→ PROBLEM REQUIREMENTS
Look through the entries below and say how many lines contain the string "return". Give the number only.

Saved entries
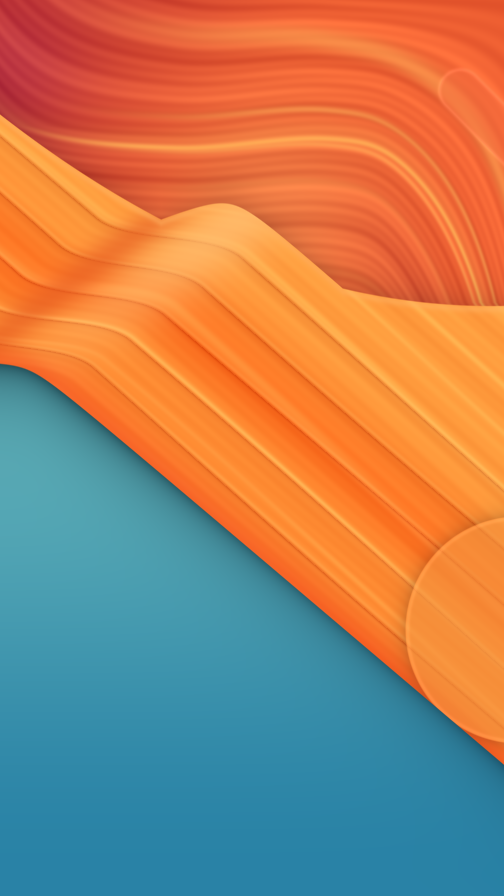
Write a WebGL 1 fragment shader that draws this background.

```glsl
precision highp float;
uniform vec2 u_resolution;

float smoothMax(float a, float b, float k) {
  return 0.5 * (a + b + sqrt((a - b) * (a - b) + k));
}

float bell(float x, float width) {
  return exp(-x * x / (width * width));
}

// Layered sines across a flow, drifting slowly along it
float streaks(float across, float along) {
  return 0.45 * sin(across * 43.0 + 1.5 * sin(along * 2.5))
       + 0.30 * sin(across * 101.0 + 2.0 * sin(along * 3.1 + 1.0))
       + 0.25 * sin(across * 237.0 + 2.5 * sin(along * 2.0 + across * 9.0));
}

// Fine bright filaments, spaced unevenly
float filaments(float across, float along) {
  float wave = sin(across * 62.0 + 2.2 * sin(across * 17.0) + 0.8 * sin(along * 4.0));
  return pow(0.5 + 0.5 * wave, 14.0);
}

float bandTop(float x) {
  float leftSheet = 0.227 + 0.78 * x - 0.4 * x * x;
  float hump = smoothMax(0.852 + 0.885 * (x - 1.0), 0.558 - 0.4 * x, 0.004);
  return min(leftSheet, hump);
}

float bandBottom(float x) {
  return smoothMax(0.667 + 0.85 * x, 0.715, 0.0015);
}

vec3 tealBackdrop(vec2 p, float depth) {
  vec3 color = mix(vec3(0.36, 0.68, 0.72), vec3(0.16, 0.51, 0.65), smoothstep(0.8, 1.75, p.y));
  float shadow = 0.38 * exp(-max(depth, 0.0) * 13.0) * mix(1.0, 0.55, smoothstep(0.0, 0.8, p.x));
  shadow += 0.18 * exp(-max(depth, 0.0) * 60.0);
  return color * (1.0 - shadow * vec3(1.1, 0.95, 0.9));
}

vec3 redWaves(vec2 p, float px) {
  // Streamlines dip at the left, level out, then fall away at the right
  float dip = mix(0.18 * exp(-4.0 * p.x), 0.07 * exp(-9.0 * p.x), clamp(p.y / 0.25, 0.0, 1.0));
  float fall = smoothMax(1.55 * (p.x - 0.745), 0.0, 0.008) * clamp(p.y / 0.6, 0.0, 1.0);
  float flow = p.y - 0.295 + 0.025 * smoothstep(0.35, 0.65, p.x) + dip - fall;

  vec3 color = mix(vec3(0.76, 0.22, 0.21), vec3(0.94, 0.38, 0.20), smoothstep(-0.1, 0.75, p.x + 0.5 * p.y));
  color = mix(color, vec3(0.94, 0.50, 0.28), 0.8 * bell(length(p - vec2(0.55, 0.42)), 0.22));
  color = mix(color, vec3(0.86, 0.34, 0.22), 0.6 * smoothstep(0.02, 0.2, flow) * smoothstep(0.6, 0.9, p.x));
  color = mix(color, vec3(0.70, 0.18, 0.30), 0.5 * bell(length(p - vec2(0.02, 0.14)), 0.14));

  float tone = streaks(flow * 1.4, p.x);
  color += tone * vec3(0.07, 0.07, 0.04);
  float lit = smoothstep(0.05, 0.65, p.x) * (1.0 - 0.7 * smoothstep(0.0, 0.1, flow));
  color = mix(color, vec3(1.0, 0.67, 0.34), 0.55 * lit * filaments(flow, p.x));
  float crest = bell(flow, 0.006) + 0.3 * bell(flow + 0.012, 0.02);
  color = mix(color, vec3(1.0, 0.70, 0.34), 0.65 * crest * smoothstep(-0.05, 0.3, p.x));

  // Translucent capsule at the right
  vec2 q = p - vec2(0.914, 0.18);
  vec2 axis = vec2(0.7071);
  float capsule = length(q - axis * max(dot(q, axis), 0.0)) - 0.042;
  float inside = 1.0 - smoothstep(-px, px, capsule);
  color = mix(color, vec3(0.96, 0.43, 0.25), 0.45 * inside);
  return color + 0.06 * bell(capsule, 0.004);
}

vec3 orangeBand(vec2 p, float px) {
  // The fold shifts the grain where it crosses the ridge
  float fold = p.x - 0.42 + 1.35 * (p.y - 0.41);
  float grain = p.y - 0.87 * p.x - 0.17 * (1.0 - smoothstep(-0.2, 0.2, fold));

  vec3 color = mix(vec3(1.0, 0.61, 0.24), vec3(1.0, 0.46, 0.14), smoothstep(0.1, 0.34, grain));
  color = mix(color, vec3(1.0, 0.55, 0.20), smoothstep(0.34, 0.46, grain));
  color = mix(color, vec3(0.98, 0.43, 0.15), smoothstep(0.54, 0.66, grain));
  color += streaks(grain, p.x) * vec3(0.015, 0.035, 0.025);

  // Creases with a soft lower lip
  for (int i = 0; i < 5; i++) {
    float offset = grain - 0.10 - 0.118 * float(i) + 0.006 * sin(p.x * 4.0 + float(i) * 2.0);
    float crease = bell(offset, 0.004) + 0.6 * exp(-abs(offset) * 45.0) * step(0.0, offset);
    color -= crease * vec3(0.07, 0.09, 0.05);
    color += bell(offset + 0.009, 0.005) * vec3(0.0, 0.05, 0.05);
  }
  color += 0.12 * filaments(grain * 0.7 + 0.03, p.x) * vec3(0.2, 0.6, 0.5);

  // Light on the ridge and shade in the valley before it
  float fade = 1.0 - smoothstep(0.42, 0.85, p.y);
  color = mix(color, vec3(1.0, 0.75, 0.45), 0.75 * bell(fold - 0.09, 0.13) * fade);
  color = mix(color, vec3(0.90, 0.36, 0.13), 0.6 * bell(fold + 0.075, 0.06) * smoothstep(0.36, 0.46, p.y));
  color = mix(color, vec3(1.0, 0.70, 0.38), 0.5 * bell(p.y - bandTop(p.x) - 0.006, 0.008));
  color = mix(color, vec3(0.95, 0.32, 0.12), 0.5 * bell(p.y - bandBottom(p.x), 0.03));

  // Translucent disc at the right
  float disc = length(p - vec2(1.03, 1.25)) - 0.225;
  float inside = 1.0 - smoothstep(-px, px, disc);
  color *= 1.0 - 0.16 * exp(-max(disc, 0.0) * 70.0) * (1.0 - inside);
  color = mix(color, vec3(0.95, 0.58, 0.25), 0.6 * inside);
  return color + 0.05 * bell(disc + 0.004, 0.004);
}

void main() {
  vec2 p = gl_FragCoord.xy / u_resolution;
  p = vec2(p.x, (1.0 - p.y) * 16.0 / 9.0);
  float px = 1.0 / u_resolution.x;

  float belowTop = p.y - bandTop(p.x);
  float belowBottom = p.y - bandBottom(p.x);
  vec3 color = redWaves(p, px);
  color *= 1.0 - 0.14 * exp(-max(-belowTop, 0.0) * 28.0);
  color = mix(color, orangeBand(p, px), smoothstep(-px, px, belowTop));
  color = mix(color, tealBackdrop(p, belowBottom), smoothstep(-px, px, belowBottom));
  gl_FragColor = vec4(clamp(color, 0.0, 1.0), 1.0);
}
```
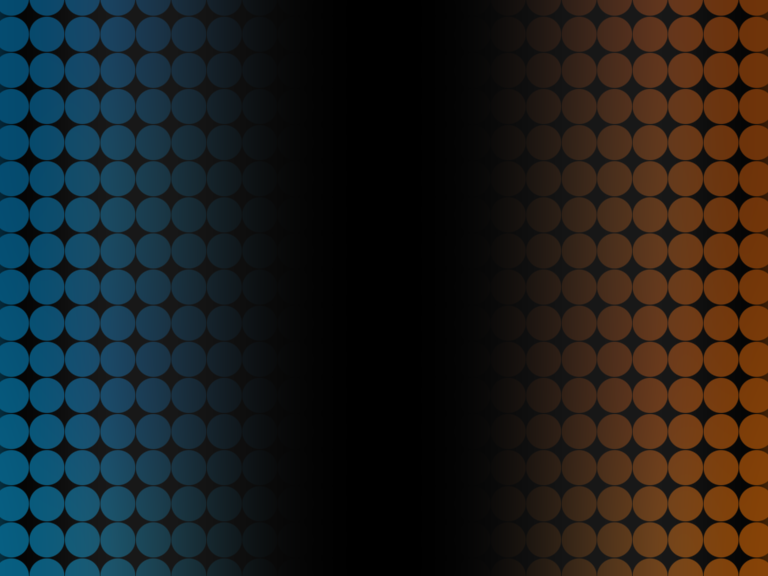
This background is drawn by a Shadertoy shader. Its source:

```glsl
// Grid of discs fading from blue at the left through black to orange at the right.

// Lengths are in canvas heights; distances from the centre run from 0 to 1 at the sides.
const vec2  CELL        = vec2(0.0616, 0.0627);
const float DISC_RADIUS = 0.0305;
const float GREY_LEVEL  = 0.102;
const vec3  BLUE_TOP    = vec3(0.00, 0.285, 0.43);
const vec3  BLUE_BOTTOM = vec3(0.01, 0.36, 0.50);
const vec3  RUST_TOP    = vec3(0.43, 0.19, 0.02);
const vec3  RUST_BOTTOM = vec3(0.52, 0.25, 0.01);
const float HUE_PERIOD  = 0.63;   // height of one slow hue wave
const float HUE_DEPTH   = 0.16;   // green lost at the crest of the wave
const float EDGE_GLOW   = 0.45;   // tint in the gaps at the outer sides
const float TAU         = 6.2831853;

// Neutral sheen: black in the centre, brightest part way out, dark at the sides.
float greySheen(float d) {
    float rise = smoothstep(0.05, 0.62, d);
    float fall = smoothstep(0.70, 0.97, d);
    return GREY_LEVEL * rise * (1.0 - 0.82 * fall);
}

// Coverage of the disc in the nearest cell; columns mirror about the centre.
float discMask(vec2 p, float pixel) {
    vec2 cell = vec2(fract(p.x / CELL.x), fract(p.y / CELL.y + 0.5)) - 0.5;
    float dist = length(cell * CELL) - DISC_RADIUS;
    return 1.0 - smoothstep(-pixel, pixel, dist);
}

// Side colour, with a slow vertical drift in hue.
vec3 sideTint(float side, float y, float d) {
    float low = 1.0 - smoothstep(0.0, 0.75, y);
    vec3 blue = mix(BLUE_TOP, BLUE_BOTTOM, low);
    vec3 rust = mix(RUST_TOP, RUST_BOTTOM, low);
    float wave = 0.5 + 0.5 * cos(TAU * (y - 0.34) / HUE_PERIOD);
    vec3 tint = side < 0.0 ? blue : rust;
    tint.g *= 1.0 - HUE_DEPTH * wave * (1.0 - smoothstep(0.6, 1.0, d));
    return tint;
}

void mainImage(out vec4 fragColor, in vec2 fragCoord) {
    float pixel = 1.0 / iResolution.y;
    vec2 p = vec2(fragCoord.x - 0.5 * iResolution.x, fragCoord.y) * pixel;
    float side = 2.0 * fragCoord.x / iResolution.x - 1.0;
    float d = abs(side);

    float grey = greySheen(d);
    vec3 tint = sideTint(side, p.y, d);

    // Gaps: grey sheen with a thin glow at the sides
    float glow = EDGE_GLOW * smoothstep(0.95, 1.0, d);
    vec3 gap = vec3(grey) * 0.92 + tint * glow;

    // Discs: the same sheen with the side colour added
    vec3 disc = vec3(grey) + tint * smoothstep(0.21, 1.06, d);

    fragColor = vec4(mix(gap, disc, discMask(p, pixel)), 1.0);
}
```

→ RESPONSE TO THE EXERCISE
12